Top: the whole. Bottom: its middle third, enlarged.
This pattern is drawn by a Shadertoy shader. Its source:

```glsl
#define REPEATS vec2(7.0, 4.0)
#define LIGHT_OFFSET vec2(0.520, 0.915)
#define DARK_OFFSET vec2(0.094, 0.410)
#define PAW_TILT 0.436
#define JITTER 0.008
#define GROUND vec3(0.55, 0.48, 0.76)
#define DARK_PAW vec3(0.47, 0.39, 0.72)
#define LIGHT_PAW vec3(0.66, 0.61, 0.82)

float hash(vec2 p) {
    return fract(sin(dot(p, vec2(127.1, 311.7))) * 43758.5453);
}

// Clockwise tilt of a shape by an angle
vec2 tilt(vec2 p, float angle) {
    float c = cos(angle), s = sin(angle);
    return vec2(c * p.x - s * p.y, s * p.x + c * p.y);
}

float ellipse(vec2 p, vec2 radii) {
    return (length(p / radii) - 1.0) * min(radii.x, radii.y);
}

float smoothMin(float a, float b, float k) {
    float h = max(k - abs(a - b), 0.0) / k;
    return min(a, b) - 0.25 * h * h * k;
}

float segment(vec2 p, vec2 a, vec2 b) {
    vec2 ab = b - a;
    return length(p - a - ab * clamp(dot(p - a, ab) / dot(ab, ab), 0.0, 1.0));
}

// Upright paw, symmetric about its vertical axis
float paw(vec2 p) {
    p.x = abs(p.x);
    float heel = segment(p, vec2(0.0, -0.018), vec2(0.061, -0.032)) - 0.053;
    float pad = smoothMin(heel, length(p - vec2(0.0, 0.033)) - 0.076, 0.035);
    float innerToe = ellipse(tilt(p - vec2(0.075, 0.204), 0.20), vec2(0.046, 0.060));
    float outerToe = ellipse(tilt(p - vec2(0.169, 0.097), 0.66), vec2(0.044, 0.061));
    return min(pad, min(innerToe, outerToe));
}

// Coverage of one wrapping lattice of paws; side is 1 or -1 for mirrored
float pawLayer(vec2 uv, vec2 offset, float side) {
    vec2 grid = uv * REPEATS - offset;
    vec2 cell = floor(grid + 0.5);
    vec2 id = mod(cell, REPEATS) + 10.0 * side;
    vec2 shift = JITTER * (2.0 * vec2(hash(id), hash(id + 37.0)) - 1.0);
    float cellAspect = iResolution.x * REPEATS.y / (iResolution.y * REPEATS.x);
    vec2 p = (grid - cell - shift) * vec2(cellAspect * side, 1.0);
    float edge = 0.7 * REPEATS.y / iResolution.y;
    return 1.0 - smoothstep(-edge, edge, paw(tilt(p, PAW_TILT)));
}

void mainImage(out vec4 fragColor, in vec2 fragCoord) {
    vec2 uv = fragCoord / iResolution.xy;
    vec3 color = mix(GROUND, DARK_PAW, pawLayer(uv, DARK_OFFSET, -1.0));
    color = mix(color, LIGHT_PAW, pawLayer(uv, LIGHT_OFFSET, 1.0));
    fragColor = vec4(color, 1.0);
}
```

**Work order**
Return all of the data above exactly, leaving out no line.

**Answer for the task**
Top: the whole. Bottom: its middle third, enlarged.
This pattern is drawn by a Shadertoy shader. Its source:

```glsl
#define REPEATS vec2(7.0, 4.0)
#define LIGHT_OFFSET vec2(0.520, 0.915)
#define DARK_OFFSET vec2(0.094, 0.410)
#define PAW_TILT 0.436
#define JITTER 0.008
#define GROUND vec3(0.55, 0.48, 0.76)
#define DARK_PAW vec3(0.47, 0.39, 0.72)
#define LIGHT_PAW vec3(0.66, 0.61, 0.82)

float hash(vec2 p) {
    return fract(sin(dot(p, vec2(127.1, 311.7))) * 43758.5453);
}

// Clockwise tilt of a shape by an angle
vec2 tilt(vec2 p, float angle) {
    float c = cos(angle), s = sin(angle);
    return vec2(c * p.x - s * p.y, s * p.x + c * p.y);
}

float ellipse(vec2 p, vec2 radii) {
    return (length(p / radii) - 1.0) * min(radii.x, radii.y);
}

float smoothMin(float a, float b, float k) {
    float h = max(k - abs(a - b), 0.0) / k;
    return min(a, b) - 0.25 * h * h * k;
}

float segment(vec2 p, vec2 a, vec2 b) {
    vec2 ab = b - a;
    return length(p - a - ab * clamp(dot(p - a, ab) / dot(ab, ab), 0.0, 1.0));
}

// Upright paw, symmetric about its vertical axis
float paw(vec2 p) {
    p.x = abs(p.x);
    float heel = segment(p, vec2(0.0, -0.018), vec2(0.061, -0.032)) - 0.053;
    float pad = smoothMin(heel, length(p - vec2(0.0, 0.033)) - 0.076, 0.035);
    float innerToe = ellipse(tilt(p - vec2(0.075, 0.204), 0.20), vec2(0.046, 0.060));
    float outerToe = ellipse(tilt(p - vec2(0.169, 0.097), 0.66), vec2(0.044, 0.061));
    return min(pad, min(innerToe, outerToe));
}

// Coverage of one wrapping lattice of paws; side is 1 or -1 for mirrored
float pawLayer(vec2 uv, vec2 offset, float side) {
    vec2 grid = uv * REPEATS - offset;
    vec2 cell = floor(grid + 0.5);
    vec2 id = mod(cell, REPEATS) + 10.0 * side;
    vec2 shift = JITTER * (2.0 * vec2(hash(id), hash(id + 37.0)) - 1.0);
    float cellAspect = iResolution.x * REPEATS.y / (iResolution.y * REPEATS.x);
    vec2 p = (grid - cell - shift) * vec2(cellAspect * side, 1.0);
    float edge = 0.7 * REPEATS.y / iResolution.y;
    return 1.0 - smoothstep(-edge, edge, paw(tilt(p, PAW_TILT)));
}

void mainImage(out vec4 fragColor, in vec2 fragCoord) {
    vec2 uv = fragCoord / iResolution.xy;
    vec3 color = mix(GROUND, DARK_PAW, pawLayer(uv, DARK_OFFSET, -1.0));
    color = mix(color, LIGHT_PAW, pawLayer(uv, LIGHT_OFFSET, 1.0));
    fragColor = vec4(color, 1.0);
}
```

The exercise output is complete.